We are hiring a live-in nanny. How do you figure her room and board for tax purposes?
In general, the Internal Revenue Service (see §119(a)) allows you to exclude from income the value of meals and lodging furnished by the employer when hiring a live-in nanny or household worker (nanny room and board), provided the following conditions are met:
- Meals and lodging (room and board) must be furnished on the business premises (the family’s home),
- Must be furnished for the employer’s convenience (eg. she cannot leave the home for lunch when on duty), and
- For lodging only, employees must be required to accept the lodging as a condition of employment.
As a practical matter, if you advertise for a live in nanny, and provide her a room, suite, or apartment on your premise, the economic value of this lodging is deemed provided for your convenience and exempted from taxation. This benefits both employer and employee, as both parties have a lower basis for taxes. Many families need a live-in nanny because of the nature of the family’s employment – doctors on call, single parents with out-of-town business travel, and occupations with rotating schedules are just a few such examples.
Meals provided to a live-in nanny, or a live out nanny for that matter, are similarly exempted from income by the Internal Revenue Code for live-in nanny room and board taxes. A nanny is generally not free to leave the premises to obtain her own food (who would watch the children?) so the meals are being provided in your home for your convenience.

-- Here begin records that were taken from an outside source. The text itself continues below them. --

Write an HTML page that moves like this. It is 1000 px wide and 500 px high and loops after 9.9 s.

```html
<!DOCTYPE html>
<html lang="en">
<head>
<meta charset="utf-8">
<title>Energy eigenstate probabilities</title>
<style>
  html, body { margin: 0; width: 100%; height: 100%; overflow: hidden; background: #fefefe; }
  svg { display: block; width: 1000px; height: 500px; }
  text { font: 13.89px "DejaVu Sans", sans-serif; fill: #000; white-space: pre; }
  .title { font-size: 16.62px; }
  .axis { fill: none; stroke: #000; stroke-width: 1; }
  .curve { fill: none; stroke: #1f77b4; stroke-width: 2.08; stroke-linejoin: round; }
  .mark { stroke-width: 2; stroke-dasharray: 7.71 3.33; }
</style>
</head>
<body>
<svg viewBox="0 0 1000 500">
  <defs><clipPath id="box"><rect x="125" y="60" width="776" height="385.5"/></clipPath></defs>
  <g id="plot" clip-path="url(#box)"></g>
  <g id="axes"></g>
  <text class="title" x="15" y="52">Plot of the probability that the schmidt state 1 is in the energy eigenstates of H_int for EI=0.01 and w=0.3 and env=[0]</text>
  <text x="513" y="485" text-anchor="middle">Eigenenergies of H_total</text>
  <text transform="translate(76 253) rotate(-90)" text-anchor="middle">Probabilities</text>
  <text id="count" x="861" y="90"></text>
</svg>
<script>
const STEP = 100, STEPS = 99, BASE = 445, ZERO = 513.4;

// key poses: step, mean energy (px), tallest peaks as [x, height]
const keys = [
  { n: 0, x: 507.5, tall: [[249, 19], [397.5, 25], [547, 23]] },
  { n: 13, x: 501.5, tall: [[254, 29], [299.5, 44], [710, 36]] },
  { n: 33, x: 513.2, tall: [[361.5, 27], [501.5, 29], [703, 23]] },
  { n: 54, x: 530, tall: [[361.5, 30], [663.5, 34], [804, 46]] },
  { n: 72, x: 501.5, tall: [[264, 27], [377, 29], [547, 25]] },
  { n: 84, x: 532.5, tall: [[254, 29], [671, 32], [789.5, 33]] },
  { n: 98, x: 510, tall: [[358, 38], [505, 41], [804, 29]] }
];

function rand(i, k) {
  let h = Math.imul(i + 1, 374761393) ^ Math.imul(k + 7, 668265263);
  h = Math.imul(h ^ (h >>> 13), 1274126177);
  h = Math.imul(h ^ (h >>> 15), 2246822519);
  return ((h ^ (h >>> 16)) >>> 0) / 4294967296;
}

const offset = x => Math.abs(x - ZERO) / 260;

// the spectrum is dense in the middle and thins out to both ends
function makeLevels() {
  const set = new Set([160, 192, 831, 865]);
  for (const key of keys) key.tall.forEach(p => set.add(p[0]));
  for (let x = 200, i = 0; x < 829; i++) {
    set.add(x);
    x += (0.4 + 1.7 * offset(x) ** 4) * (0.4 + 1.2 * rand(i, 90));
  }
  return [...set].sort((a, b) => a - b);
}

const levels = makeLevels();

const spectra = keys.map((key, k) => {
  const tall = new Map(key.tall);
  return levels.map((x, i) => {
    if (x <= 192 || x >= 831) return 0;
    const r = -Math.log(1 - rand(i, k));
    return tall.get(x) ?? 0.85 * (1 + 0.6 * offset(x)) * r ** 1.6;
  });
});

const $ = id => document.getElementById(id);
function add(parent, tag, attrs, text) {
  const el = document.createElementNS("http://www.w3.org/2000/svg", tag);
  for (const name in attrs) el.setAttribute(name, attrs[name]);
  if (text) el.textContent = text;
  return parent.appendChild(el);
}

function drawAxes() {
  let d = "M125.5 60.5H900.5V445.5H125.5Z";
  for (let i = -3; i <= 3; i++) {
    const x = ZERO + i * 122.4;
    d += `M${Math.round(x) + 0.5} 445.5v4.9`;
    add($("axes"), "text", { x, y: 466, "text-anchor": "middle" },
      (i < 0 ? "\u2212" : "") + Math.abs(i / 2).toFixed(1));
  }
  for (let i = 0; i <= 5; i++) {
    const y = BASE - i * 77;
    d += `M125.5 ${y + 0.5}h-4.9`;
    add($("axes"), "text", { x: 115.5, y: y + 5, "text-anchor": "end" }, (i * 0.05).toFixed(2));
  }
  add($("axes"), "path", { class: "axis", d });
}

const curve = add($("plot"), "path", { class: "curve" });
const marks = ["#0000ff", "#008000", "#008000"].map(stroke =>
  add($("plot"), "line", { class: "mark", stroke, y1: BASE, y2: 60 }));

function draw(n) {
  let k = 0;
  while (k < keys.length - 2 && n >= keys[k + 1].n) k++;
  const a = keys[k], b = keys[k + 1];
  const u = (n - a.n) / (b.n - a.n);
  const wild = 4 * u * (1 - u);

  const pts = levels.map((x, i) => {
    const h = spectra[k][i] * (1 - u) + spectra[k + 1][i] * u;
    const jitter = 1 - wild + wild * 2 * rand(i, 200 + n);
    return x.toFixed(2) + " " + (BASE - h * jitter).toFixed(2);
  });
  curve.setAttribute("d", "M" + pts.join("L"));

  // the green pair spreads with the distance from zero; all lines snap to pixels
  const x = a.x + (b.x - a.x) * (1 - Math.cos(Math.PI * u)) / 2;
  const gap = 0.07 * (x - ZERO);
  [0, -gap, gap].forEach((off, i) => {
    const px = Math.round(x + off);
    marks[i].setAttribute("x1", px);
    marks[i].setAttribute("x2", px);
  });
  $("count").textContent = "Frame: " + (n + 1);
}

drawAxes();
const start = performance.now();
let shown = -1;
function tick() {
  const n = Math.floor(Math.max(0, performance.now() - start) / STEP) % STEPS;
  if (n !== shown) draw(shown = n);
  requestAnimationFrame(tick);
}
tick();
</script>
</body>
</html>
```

A word of caution: This treatment for meals and lodging (also referred to as room and board) is not followed 100% by all states. You are advised to check with your state to learn if they have any exceptions to regulations for live-in nanny room and board taxes.